• _ABOUT THIS TASK_
Below are the records. Count the lines containing the string "width", and reply with the number alone.

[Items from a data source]
_ _ _ _ _

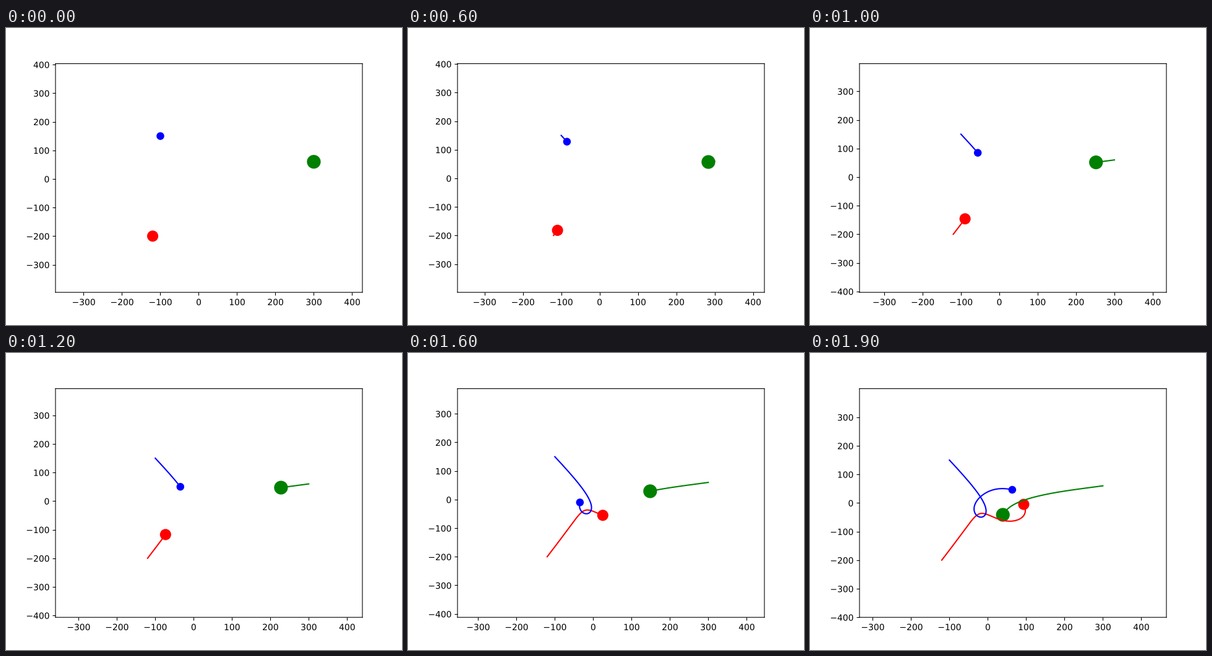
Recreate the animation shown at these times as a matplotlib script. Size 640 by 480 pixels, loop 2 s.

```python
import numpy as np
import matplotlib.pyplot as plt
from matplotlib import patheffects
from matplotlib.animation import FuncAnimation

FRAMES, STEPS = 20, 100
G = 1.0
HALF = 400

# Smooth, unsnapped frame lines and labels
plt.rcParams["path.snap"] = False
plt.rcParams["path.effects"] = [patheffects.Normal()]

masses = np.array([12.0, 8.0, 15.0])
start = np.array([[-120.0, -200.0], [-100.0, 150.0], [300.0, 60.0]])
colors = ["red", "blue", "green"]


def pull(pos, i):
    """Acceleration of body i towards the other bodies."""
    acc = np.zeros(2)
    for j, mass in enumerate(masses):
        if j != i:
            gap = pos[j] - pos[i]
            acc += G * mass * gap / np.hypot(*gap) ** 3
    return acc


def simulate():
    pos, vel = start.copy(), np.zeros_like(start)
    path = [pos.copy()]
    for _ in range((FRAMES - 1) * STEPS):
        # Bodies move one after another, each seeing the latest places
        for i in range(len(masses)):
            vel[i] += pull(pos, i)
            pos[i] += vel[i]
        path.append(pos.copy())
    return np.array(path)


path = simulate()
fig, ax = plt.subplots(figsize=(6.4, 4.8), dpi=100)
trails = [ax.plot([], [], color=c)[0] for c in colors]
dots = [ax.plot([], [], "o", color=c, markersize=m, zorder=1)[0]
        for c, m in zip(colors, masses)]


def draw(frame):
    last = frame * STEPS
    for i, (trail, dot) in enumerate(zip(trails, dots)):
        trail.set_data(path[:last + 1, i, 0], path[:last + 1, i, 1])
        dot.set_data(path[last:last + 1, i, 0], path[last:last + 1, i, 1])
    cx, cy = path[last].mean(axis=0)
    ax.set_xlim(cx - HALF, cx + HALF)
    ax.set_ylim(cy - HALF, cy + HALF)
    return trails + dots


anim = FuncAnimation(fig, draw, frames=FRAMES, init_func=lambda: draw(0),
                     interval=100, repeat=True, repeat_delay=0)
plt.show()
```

_ _ _ _ _

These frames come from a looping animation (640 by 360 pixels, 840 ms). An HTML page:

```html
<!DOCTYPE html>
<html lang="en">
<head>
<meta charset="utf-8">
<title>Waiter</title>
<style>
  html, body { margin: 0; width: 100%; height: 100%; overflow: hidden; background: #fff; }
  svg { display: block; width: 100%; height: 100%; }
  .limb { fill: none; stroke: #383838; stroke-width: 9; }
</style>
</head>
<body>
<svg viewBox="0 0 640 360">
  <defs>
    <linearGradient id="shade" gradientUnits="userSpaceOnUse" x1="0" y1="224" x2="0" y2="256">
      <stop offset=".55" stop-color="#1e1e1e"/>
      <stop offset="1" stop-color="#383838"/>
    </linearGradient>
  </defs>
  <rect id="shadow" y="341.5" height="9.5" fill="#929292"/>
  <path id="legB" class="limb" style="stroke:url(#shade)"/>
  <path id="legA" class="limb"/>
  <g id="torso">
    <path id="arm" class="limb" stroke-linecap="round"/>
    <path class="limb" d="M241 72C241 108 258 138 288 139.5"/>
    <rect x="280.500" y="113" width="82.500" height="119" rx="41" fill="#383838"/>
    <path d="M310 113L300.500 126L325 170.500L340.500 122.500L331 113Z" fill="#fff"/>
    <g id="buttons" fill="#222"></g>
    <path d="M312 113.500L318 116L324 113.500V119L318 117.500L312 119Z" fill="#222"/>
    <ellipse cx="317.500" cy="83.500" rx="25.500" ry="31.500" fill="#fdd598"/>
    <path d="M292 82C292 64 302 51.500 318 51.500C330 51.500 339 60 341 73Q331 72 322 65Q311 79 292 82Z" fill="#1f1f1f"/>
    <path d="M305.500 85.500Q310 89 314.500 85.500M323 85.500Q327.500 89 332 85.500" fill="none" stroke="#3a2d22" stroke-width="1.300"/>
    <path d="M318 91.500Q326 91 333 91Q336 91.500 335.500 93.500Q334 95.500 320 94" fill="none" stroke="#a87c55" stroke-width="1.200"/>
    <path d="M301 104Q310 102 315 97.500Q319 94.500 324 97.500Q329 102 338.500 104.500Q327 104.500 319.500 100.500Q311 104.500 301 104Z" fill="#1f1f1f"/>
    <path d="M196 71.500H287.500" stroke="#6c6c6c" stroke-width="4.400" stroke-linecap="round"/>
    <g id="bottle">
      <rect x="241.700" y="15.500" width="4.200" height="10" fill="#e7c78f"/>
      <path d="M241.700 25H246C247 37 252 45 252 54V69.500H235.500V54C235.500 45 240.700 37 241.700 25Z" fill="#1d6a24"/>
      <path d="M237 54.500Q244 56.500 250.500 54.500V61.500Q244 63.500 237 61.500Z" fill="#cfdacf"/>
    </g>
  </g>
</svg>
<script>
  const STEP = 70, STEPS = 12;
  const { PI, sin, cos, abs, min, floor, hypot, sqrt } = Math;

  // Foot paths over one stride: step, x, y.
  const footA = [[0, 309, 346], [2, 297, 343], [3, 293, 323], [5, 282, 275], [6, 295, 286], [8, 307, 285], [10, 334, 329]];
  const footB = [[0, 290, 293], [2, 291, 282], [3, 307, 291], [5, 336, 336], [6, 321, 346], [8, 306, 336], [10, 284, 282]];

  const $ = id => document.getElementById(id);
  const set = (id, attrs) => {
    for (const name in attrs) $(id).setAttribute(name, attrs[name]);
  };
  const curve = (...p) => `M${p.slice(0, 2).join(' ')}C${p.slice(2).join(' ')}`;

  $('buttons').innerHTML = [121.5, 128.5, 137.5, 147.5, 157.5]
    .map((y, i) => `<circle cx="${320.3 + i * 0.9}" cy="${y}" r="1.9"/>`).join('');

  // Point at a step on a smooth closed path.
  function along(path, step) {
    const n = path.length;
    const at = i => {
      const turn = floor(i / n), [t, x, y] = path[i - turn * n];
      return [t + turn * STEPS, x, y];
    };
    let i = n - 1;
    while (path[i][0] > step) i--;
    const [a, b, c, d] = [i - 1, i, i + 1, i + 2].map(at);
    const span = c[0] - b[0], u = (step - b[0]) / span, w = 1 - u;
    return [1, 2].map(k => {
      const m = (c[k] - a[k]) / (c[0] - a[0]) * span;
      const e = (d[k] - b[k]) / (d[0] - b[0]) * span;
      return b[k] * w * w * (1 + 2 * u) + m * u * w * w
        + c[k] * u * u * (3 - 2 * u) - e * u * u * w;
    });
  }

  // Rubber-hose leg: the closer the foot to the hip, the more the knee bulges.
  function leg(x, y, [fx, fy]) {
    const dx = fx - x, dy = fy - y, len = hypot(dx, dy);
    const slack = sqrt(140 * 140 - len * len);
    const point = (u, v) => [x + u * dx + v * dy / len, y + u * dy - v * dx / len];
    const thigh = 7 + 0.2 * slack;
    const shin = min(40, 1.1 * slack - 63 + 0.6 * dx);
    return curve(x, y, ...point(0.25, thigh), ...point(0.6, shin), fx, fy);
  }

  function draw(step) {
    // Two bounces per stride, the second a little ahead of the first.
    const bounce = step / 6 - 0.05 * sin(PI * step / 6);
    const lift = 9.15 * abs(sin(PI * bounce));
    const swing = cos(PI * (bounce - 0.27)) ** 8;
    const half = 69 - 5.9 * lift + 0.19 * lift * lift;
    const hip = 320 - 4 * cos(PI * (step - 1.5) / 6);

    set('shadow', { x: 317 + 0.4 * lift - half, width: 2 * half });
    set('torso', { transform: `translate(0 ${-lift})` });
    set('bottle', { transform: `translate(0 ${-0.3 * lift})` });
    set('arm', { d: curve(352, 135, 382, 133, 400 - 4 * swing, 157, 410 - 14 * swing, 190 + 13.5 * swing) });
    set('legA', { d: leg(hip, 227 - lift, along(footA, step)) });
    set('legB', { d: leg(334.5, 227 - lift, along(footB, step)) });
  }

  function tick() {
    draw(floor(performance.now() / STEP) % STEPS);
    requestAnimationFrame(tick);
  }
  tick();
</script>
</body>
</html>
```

_ _ _ _ _

• _RESPONSE FOR THIS EXERCISE_
9